[[ DATA TO USE, beginning ]]

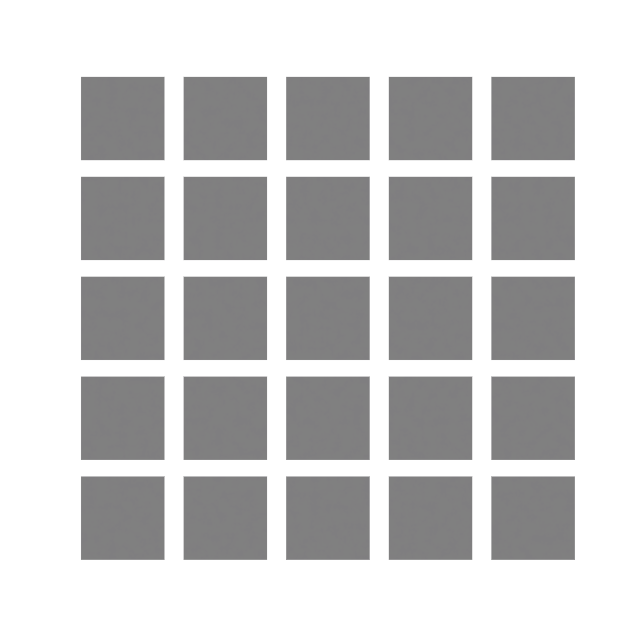
Give the GLSL for this pattern, as a three.js fragment shader.

```glsl
// Five by five grid of flat grey squares on white, with wider gutters between
// columns than between rows. Each square is a box distance to the nearest cell
// centre; gradient noise gives the grey a barely visible mottled tint.

varying vec2 vUv;

const vec2 GRID_COUNT = vec2(5.0, 5.0);
const vec2 GRID_CENTER = vec2(0.5124, 0.5026);
const vec2 CELL_PITCH = vec2(0.1603, 0.1561);
const vec2 SQUARE_HALF = vec2(0.0652, 0.0651);
const float EDGE_SOFTNESS = 0.001;

const vec3 PAPER = vec3(1.0);
const vec3 GREY = vec3(0.502, 0.501, 0.502);
const vec3 GREY_TINT = vec3(0.499, 0.494, 0.502);

// Pseudo-random gradient direction for a lattice point
vec2 latticeGradient(vec2 point) {
  float angle = 6.2832 * fract(sin(dot(point, vec2(127.1, 311.7))) * 43758.5);
  return vec2(cos(angle), sin(angle));
}

// Gradient noise, roughly -0.7 to 0.7
float gradientNoise(vec2 p) {
  vec2 cell = floor(p);
  vec2 f = fract(p);
  vec2 blend = f * f * f * (f * (f * 6.0 - 15.0) + 10.0);
  float a = dot(latticeGradient(cell), f);
  float b = dot(latticeGradient(cell + vec2(1.0, 0.0)), f - vec2(1.0, 0.0));
  float c = dot(latticeGradient(cell + vec2(0.0, 1.0)), f - vec2(0.0, 1.0));
  float d = dot(latticeGradient(cell + vec2(1.0, 1.0)), f - vec2(1.0, 1.0));
  return mix(mix(a, b, blend.x), mix(c, d, blend.x), blend.y);
}

// Offset from the nearest cell centre of a finite, centred grid
vec2 gridOffset(vec2 p, vec2 center, vec2 pitch, vec2 count) {
  vec2 reach = 0.5 * (count - 1.0);
  vec2 index = floor((p - center) / pitch + reach + 0.5);
  index = clamp(index, vec2(0.0), count - 1.0);
  return p - center - (index - reach) * pitch;
}

// Signed distance to a box centred at the origin
float boxDistance(vec2 p, vec2 halfSize) {
  vec2 d = abs(p) - halfSize;
  return length(max(d, 0.0)) + min(max(d.x, d.y), 0.0);
}

// Grey with a faint mottle at two scales
vec3 mottledGrey(vec2 p, vec3 base, vec3 tint) {
  float mottle = gradientNoise(p * 60.0) + 0.6 * gradientNoise(p * 190.0);
  return mix(base, tint, smoothstep(-0.25, 0.55, mottle));
}

void main() {
  vec2 offset = gridOffset(vUv, GRID_CENTER, CELL_PITCH, GRID_COUNT);
  float edge = boxDistance(offset, SQUARE_HALF);
  float coverage = 1.0 - smoothstep(-EDGE_SOFTNESS, EDGE_SOFTNESS, edge);

  vec3 color = mix(PAPER, mottledGrey(vUv, GREY, GREY_TINT), coverage);
  gl_FragColor = vec4(color, 1.0);
}
```
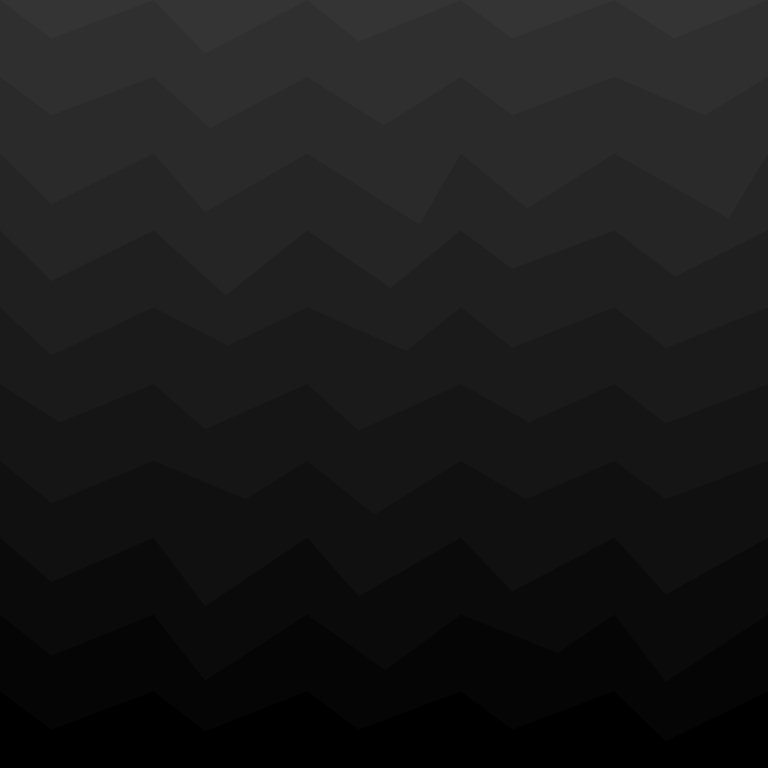
This background is drawn by a WebGL 2 fragment shader. Its source:

```glsl
#version 300 es
precision highp float;
// Stacked dark zigzag ridges, fading from charcoal at the top to black.
// The canvas is split into a grid; each cell holds one V-shaped valley
// between two fixed peaks, its low point shifted by hash and soft waves.

uniform vec2 u_resolution;
out vec4 outColor;

const vec2 GRID = vec2(5.0, 10.0);       // valleys across, ridges down
const vec2 VALLEY_MIN = vec2(0.335, 0.5); // least offset and depth in a cell
const float TOP_GREY = 0.205;
const float TAU = 6.2831853;

float hash(vec2 p) {
    return fract(sin(dot(p, vec2(127.1, 311.7))) * 43758.5453);
}

// Low point of the valley inside a cell, measured from its upper left corner
vec2 valleyPoint(vec2 cell) {
    float columnSwell = -0.12 * cos(TAU * cell.x / 3.0);
    float rowSwell = 0.15 * cos(TAU * (cell.y - 2.7) / 4.7);
    float reach = mix(0.45, 0.78, min(cell.x * 0.5, 1.0));
    float offset = reach * hash(cell);
    float depth = 0.6 + columnSwell + rowSwell + 0.4 * (hash(cell + 19.0) - 0.5);
    return clamp(vec2(offset, depth), VALLEY_MIN, vec2(0.75, 1.0));
}

// Signed distance below the ridge line, in canvas units
float belowRidge(vec2 local, vec2 valley) {
    bool falling = local.x < valley.x;
    float slope = falling ? valley.y / valley.x : -valley.y / (1.0 - valley.x);
    float ridge = valley.y + slope * (local.x - valley.x);
    float canvasSlope = slope * GRID.x / GRID.y;
    return (local.y - ridge) / GRID.y / length(vec2(1.0, canvasSlope));
}

// Grey level of a band, counted from the top
float bandGrey(float band) {
    return TOP_GREY * (1.0 - band / GRID.y);
}

void main() {
    vec2 uv = gl_FragCoord.xy / u_resolution;
    vec2 grid = vec2(uv.x, 1.0 - uv.y) * GRID;
    vec2 cell = floor(grid);

    // Each ridge separates its own band from the next darker one
    float distanceBelow = belowRidge(fract(grid), valleyPoint(cell));
    float edge = 0.75 / u_resolution.y;
    float below = smoothstep(-edge, edge, distanceBelow);

    float grey = bandGrey(cell.y + below);
    outColor = vec4(vec3(grey), 1.0);
}
```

[[ DATA TO USE, end ]]

▶ **WHAT TO DO**:
Without the images, write out each line of the data verbatim.

▶ **COMPLETED TASK**:
Give the GLSL for this pattern, as a three.js fragment shader.

```glsl
// Five by five grid of flat grey squares on white, with wider gutters between
// columns than between rows. Each square is a box distance to the nearest cell
// centre; gradient noise gives the grey a barely visible mottled tint.

varying vec2 vUv;

const vec2 GRID_COUNT = vec2(5.0, 5.0);
const vec2 GRID_CENTER = vec2(0.5124, 0.5026);
const vec2 CELL_PITCH = vec2(0.1603, 0.1561);
const vec2 SQUARE_HALF = vec2(0.0652, 0.0651);
const float EDGE_SOFTNESS = 0.001;

const vec3 PAPER = vec3(1.0);
const vec3 GREY = vec3(0.502, 0.501, 0.502);
const vec3 GREY_TINT = vec3(0.499, 0.494, 0.502);

// Pseudo-random gradient direction for a lattice point
vec2 latticeGradient(vec2 point) {
  float angle = 6.2832 * fract(sin(dot(point, vec2(127.1, 311.7))) * 43758.5);
  return vec2(cos(angle), sin(angle));
}

// Gradient noise, roughly -0.7 to 0.7
float gradientNoise(vec2 p) {
  vec2 cell = floor(p);
  vec2 f = fract(p);
  vec2 blend = f * f * f * (f * (f * 6.0 - 15.0) + 10.0);
  float a = dot(latticeGradient(cell), f);
  float b = dot(latticeGradient(cell + vec2(1.0, 0.0)), f - vec2(1.0, 0.0));
  float c = dot(latticeGradient(cell + vec2(0.0, 1.0)), f - vec2(0.0, 1.0));
  float d = dot(latticeGradient(cell + vec2(1.0, 1.0)), f - vec2(1.0, 1.0));
  return mix(mix(a, b, blend.x), mix(c, d, blend.x), blend.y);
}

// Offset from the nearest cell centre of a finite, centred grid
vec2 gridOffset(vec2 p, vec2 center, vec2 pitch, vec2 count) {
  vec2 reach = 0.5 * (count - 1.0);
  vec2 index = floor((p - center) / pitch + reach + 0.5);
  index = clamp(index, vec2(0.0), count - 1.0);
  return p - center - (index - reach) * pitch;
}

// Signed distance to a box centred at the origin
float boxDistance(vec2 p, vec2 halfSize) {
  vec2 d = abs(p) - halfSize;
  return length(max(d, 0.0)) + min(max(d.x, d.y), 0.0);
}

// Grey with a faint mottle at two scales
vec3 mottledGrey(vec2 p, vec3 base, vec3 tint) {
  float mottle = gradientNoise(p * 60.0) + 0.6 * gradientNoise(p * 190.0);
  return mix(base, tint, smoothstep(-0.25, 0.55, mottle));
}

void main() {
  vec2 offset = gridOffset(vUv, GRID_CENTER, CELL_PITCH, GRID_COUNT);
  float edge = boxDistance(offset, SQUARE_HALF);
  float coverage = 1.0 - smoothstep(-EDGE_SOFTNESS, EDGE_SOFTNESS, edge);

  vec3 color = mix(PAPER, mottledGrey(vUv, GREY, GREY_TINT), coverage);
  gl_FragColor = vec4(color, 1.0);
}
```
This background is drawn by a WebGL 2 fragment shader. Its source:

```glsl
#version 300 es
precision highp float;
// Stacked dark zigzag ridges, fading from charcoal at the top to black.
// The canvas is split into a grid; each cell holds one V-shaped valley
// between two fixed peaks, its low point shifted by hash and soft waves.

uniform vec2 u_resolution;
out vec4 outColor;

const vec2 GRID = vec2(5.0, 10.0);       // valleys across, ridges down
const vec2 VALLEY_MIN = vec2(0.335, 0.5); // least offset and depth in a cell
const float TOP_GREY = 0.205;
const float TAU = 6.2831853;

float hash(vec2 p) {
    return fract(sin(dot(p, vec2(127.1, 311.7))) * 43758.5453);
}

// Low point of the valley inside a cell, measured from its upper left corner
vec2 valleyPoint(vec2 cell) {
    float columnSwell = -0.12 * cos(TAU * cell.x / 3.0);
    float rowSwell = 0.15 * cos(TAU * (cell.y - 2.7) / 4.7);
    float reach = mix(0.45, 0.78, min(cell.x * 0.5, 1.0));
    float offset = reach * hash(cell);
    float depth = 0.6 + columnSwell + rowSwell + 0.4 * (hash(cell + 19.0) - 0.5);
    return clamp(vec2(offset, depth), VALLEY_MIN, vec2(0.75, 1.0));
}

// Signed distance below the ridge line, in canvas units
float belowRidge(vec2 local, vec2 valley) {
    bool falling = local.x < valley.x;
    float slope = falling ? valley.y / valley.x : -valley.y / (1.0 - valley.x);
    float ridge = valley.y + slope * (local.x - valley.x);
    float canvasSlope = slope * GRID.x / GRID.y;
    return (local.y - ridge) / GRID.y / length(vec2(1.0, canvasSlope));
}

// Grey level of a band, counted from the top
float bandGrey(float band) {
    return TOP_GREY * (1.0 - band / GRID.y);
}

void main() {
    vec2 uv = gl_FragCoord.xy / u_resolution;
    vec2 grid = vec2(uv.x, 1.0 - uv.y) * GRID;
    vec2 cell = floor(grid);

    // Each ridge separates its own band from the next darker one
    float distanceBelow = belowRidge(fract(grid), valleyPoint(cell));
    float edge = 0.75 / u_resolution.y;
    float below = smoothstep(-edge, edge, distanceBelow);

    float grey = bandGrey(cell.y + below);
    outColor = vec4(vec3(grey), 1.0);
}
```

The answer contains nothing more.